Which lines of the entries below include "lịch"? List them all.

════════

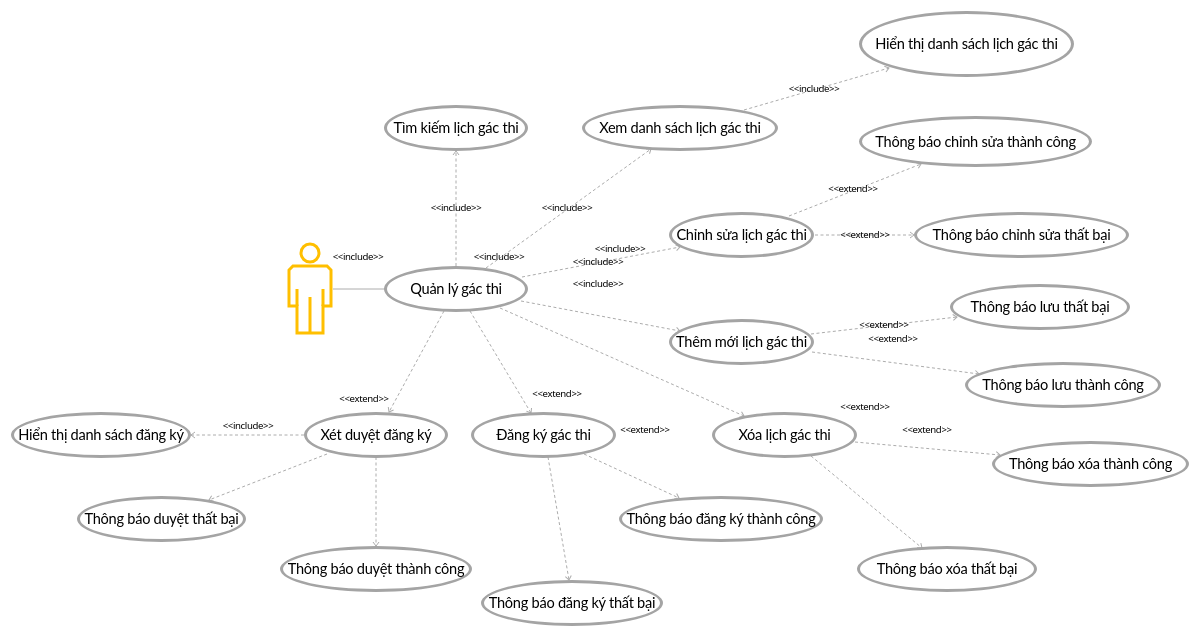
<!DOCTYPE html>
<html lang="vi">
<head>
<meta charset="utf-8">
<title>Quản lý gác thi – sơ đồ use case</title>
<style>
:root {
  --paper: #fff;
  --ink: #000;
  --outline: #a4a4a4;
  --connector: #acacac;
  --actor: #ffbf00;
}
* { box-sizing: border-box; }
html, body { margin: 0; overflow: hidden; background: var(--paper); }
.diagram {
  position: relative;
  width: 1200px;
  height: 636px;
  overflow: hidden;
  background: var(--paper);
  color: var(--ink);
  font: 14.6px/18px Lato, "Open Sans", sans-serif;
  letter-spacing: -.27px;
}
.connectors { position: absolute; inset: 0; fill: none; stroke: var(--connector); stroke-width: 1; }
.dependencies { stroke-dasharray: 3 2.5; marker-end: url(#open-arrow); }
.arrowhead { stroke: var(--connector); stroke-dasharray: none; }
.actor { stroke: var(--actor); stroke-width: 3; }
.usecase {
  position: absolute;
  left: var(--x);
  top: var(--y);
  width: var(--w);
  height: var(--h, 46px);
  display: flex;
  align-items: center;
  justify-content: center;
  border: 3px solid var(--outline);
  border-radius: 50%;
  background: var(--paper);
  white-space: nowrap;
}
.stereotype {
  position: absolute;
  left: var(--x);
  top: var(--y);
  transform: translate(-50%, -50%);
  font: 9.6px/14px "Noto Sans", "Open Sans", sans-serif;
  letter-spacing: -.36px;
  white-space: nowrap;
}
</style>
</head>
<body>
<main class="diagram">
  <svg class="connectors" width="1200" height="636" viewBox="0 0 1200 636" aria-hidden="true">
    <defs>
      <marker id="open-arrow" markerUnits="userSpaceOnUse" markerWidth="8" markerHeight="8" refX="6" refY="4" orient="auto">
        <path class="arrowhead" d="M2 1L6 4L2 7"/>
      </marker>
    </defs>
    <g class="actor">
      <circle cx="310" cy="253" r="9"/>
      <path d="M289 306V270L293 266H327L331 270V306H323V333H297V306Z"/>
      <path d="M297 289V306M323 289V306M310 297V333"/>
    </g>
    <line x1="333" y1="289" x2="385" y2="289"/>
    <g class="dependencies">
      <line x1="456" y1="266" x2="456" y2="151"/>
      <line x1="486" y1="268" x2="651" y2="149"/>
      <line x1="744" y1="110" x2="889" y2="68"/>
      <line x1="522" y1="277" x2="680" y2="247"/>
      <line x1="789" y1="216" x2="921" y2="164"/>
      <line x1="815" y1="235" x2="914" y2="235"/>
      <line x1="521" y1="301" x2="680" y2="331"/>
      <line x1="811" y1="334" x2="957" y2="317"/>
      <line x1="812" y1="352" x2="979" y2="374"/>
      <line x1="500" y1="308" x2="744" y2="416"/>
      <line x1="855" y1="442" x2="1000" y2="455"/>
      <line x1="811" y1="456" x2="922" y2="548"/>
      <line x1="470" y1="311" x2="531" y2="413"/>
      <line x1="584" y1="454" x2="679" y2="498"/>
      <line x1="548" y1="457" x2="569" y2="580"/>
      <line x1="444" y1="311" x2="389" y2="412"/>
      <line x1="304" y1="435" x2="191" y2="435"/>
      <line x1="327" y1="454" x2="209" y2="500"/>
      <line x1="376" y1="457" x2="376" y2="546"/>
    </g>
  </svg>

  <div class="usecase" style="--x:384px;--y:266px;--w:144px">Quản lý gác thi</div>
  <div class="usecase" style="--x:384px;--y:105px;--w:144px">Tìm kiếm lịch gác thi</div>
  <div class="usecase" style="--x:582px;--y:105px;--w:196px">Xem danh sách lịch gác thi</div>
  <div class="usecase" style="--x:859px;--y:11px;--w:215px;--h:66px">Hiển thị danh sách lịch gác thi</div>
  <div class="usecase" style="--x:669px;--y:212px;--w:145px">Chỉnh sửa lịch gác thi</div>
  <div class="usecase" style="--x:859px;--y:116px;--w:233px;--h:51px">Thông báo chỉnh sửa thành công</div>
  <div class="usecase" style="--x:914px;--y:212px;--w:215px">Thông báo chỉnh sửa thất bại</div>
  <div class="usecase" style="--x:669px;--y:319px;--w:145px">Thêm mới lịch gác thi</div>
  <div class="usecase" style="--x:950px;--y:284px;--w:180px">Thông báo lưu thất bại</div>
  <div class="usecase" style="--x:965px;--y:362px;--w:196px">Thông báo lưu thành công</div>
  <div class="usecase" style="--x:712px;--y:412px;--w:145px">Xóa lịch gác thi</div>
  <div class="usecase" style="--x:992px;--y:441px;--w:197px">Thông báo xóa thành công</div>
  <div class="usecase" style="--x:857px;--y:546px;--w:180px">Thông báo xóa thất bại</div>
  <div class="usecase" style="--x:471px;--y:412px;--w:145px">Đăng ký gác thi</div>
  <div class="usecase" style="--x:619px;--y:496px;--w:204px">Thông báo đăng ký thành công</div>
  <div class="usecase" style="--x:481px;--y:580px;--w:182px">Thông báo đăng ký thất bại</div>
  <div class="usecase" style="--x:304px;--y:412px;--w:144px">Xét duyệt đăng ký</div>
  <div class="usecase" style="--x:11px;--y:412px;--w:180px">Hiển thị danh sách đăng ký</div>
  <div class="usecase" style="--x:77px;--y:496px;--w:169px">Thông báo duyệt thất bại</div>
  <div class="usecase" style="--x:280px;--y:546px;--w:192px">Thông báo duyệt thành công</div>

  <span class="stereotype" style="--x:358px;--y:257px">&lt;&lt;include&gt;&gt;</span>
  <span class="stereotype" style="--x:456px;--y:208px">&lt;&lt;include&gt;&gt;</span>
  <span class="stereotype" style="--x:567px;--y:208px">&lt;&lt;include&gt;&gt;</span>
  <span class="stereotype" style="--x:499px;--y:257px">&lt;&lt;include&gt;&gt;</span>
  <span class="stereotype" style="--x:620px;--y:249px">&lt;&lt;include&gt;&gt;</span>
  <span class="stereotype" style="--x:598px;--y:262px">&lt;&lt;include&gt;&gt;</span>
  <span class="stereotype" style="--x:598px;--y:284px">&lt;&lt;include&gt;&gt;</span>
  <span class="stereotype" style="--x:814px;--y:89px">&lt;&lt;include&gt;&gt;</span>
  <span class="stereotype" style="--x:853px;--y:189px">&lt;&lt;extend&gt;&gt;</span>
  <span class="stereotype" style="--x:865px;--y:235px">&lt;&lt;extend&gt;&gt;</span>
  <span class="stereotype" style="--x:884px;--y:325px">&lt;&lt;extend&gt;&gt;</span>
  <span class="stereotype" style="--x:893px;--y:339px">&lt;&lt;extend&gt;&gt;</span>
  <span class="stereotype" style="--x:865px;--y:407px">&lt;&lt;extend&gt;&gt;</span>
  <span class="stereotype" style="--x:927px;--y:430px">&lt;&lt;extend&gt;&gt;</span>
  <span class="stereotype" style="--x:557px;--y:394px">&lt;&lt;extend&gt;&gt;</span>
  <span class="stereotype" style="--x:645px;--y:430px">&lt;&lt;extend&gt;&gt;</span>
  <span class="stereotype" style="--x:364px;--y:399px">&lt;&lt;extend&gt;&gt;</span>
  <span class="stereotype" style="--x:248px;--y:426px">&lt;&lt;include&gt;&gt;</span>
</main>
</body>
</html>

════════

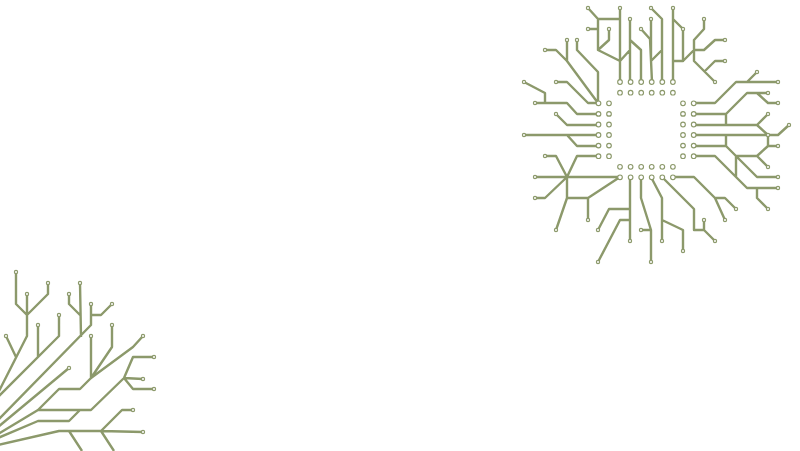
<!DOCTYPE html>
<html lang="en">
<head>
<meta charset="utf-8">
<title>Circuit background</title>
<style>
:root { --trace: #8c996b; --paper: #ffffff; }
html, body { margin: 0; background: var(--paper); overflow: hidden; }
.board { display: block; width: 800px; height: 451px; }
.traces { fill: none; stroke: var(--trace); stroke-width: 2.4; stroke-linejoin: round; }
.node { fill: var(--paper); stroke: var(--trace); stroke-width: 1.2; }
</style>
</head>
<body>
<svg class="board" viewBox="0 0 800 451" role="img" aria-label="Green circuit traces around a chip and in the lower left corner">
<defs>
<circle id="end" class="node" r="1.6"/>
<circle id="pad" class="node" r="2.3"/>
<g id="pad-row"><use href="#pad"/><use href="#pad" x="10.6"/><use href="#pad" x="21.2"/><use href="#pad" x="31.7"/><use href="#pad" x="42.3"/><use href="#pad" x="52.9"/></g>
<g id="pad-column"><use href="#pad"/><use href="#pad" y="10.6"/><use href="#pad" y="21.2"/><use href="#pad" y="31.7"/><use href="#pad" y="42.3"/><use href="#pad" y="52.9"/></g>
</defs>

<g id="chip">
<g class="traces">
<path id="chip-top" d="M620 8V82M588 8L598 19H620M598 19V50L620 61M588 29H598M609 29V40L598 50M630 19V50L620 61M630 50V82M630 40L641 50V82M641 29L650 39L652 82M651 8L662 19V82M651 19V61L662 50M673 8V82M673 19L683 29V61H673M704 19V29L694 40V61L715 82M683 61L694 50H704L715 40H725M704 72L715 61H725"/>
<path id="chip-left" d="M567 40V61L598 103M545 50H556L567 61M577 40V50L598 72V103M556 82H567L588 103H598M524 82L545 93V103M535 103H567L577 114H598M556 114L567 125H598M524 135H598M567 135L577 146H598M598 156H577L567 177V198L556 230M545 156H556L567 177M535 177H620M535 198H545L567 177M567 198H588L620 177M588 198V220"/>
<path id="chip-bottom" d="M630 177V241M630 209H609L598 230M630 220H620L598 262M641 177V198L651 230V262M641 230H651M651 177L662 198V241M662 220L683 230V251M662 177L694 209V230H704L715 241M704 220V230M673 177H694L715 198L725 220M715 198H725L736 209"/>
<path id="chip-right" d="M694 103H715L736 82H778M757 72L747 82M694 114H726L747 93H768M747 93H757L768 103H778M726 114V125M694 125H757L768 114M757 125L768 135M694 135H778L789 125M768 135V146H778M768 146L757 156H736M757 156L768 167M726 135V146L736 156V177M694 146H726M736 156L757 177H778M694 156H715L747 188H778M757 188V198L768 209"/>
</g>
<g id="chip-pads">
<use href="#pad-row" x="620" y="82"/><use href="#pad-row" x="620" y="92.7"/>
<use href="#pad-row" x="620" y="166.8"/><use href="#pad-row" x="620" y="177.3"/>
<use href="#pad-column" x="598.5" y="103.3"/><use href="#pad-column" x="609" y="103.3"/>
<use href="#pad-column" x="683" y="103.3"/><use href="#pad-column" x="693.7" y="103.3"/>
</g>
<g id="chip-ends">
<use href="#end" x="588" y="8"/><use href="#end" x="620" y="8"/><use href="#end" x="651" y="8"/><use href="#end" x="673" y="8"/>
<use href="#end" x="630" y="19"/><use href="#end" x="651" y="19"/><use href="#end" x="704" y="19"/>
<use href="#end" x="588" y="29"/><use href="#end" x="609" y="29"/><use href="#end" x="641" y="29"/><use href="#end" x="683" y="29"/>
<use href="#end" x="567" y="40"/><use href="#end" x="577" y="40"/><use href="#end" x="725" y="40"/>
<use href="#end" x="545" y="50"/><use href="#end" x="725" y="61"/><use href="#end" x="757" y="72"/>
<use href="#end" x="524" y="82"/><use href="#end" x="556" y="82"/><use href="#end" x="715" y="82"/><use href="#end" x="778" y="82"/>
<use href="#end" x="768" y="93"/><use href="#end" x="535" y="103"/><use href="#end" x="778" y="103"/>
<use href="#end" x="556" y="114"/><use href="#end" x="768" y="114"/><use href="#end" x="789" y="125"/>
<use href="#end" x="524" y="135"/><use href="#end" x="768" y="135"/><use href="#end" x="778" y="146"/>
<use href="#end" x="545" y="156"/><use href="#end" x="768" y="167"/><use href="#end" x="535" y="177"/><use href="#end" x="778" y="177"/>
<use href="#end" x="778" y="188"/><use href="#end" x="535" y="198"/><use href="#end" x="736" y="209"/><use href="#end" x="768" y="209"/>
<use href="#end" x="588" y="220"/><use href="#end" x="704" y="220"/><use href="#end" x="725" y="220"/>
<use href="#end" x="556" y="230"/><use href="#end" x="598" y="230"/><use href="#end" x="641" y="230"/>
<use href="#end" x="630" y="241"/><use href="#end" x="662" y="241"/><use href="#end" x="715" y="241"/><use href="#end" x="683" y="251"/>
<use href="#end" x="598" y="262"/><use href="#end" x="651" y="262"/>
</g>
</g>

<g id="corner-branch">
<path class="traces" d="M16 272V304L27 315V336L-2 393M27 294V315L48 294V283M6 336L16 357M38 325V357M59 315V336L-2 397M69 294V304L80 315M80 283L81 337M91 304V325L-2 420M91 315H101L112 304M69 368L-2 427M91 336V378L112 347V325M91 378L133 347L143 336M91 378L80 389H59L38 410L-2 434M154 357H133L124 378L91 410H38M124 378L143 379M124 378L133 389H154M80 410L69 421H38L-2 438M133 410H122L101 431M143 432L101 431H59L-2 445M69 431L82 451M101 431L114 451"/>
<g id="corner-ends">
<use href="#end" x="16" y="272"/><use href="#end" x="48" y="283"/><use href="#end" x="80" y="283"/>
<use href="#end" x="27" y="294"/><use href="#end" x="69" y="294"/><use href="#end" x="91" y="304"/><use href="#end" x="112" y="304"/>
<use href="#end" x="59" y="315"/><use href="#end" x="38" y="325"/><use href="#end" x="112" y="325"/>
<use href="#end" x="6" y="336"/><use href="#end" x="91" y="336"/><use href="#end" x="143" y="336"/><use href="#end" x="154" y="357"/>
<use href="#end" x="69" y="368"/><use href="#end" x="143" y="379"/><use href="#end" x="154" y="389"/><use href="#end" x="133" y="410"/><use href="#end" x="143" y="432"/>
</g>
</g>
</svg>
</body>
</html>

════════

Solved problem:
  <div class="usecase" style="--x:384px;--y:105px;--w:144px">Tìm kiếm lịch gác thi</div>
  <div class="usecase" style="--x:582px;--y:105px;--w:196px">Xem danh sách lịch gác thi</div>
  <div class="usecase" style="--x:859px;--y:11px;--w:215px;--h:66px">Hiển thị danh sách lịch gác thi</div>
  <div class="usecase" style="--x:669px;--y:212px;--w:145px">Chỉnh sửa lịch gác thi</div>
  <div class="usecase" style="--x:669px;--y:319px;--w:145px">Thêm mới lịch gác thi</div>
  <div class="usecase" style="--x:712px;--y:412px;--w:145px">Xóa lịch gác thi</div>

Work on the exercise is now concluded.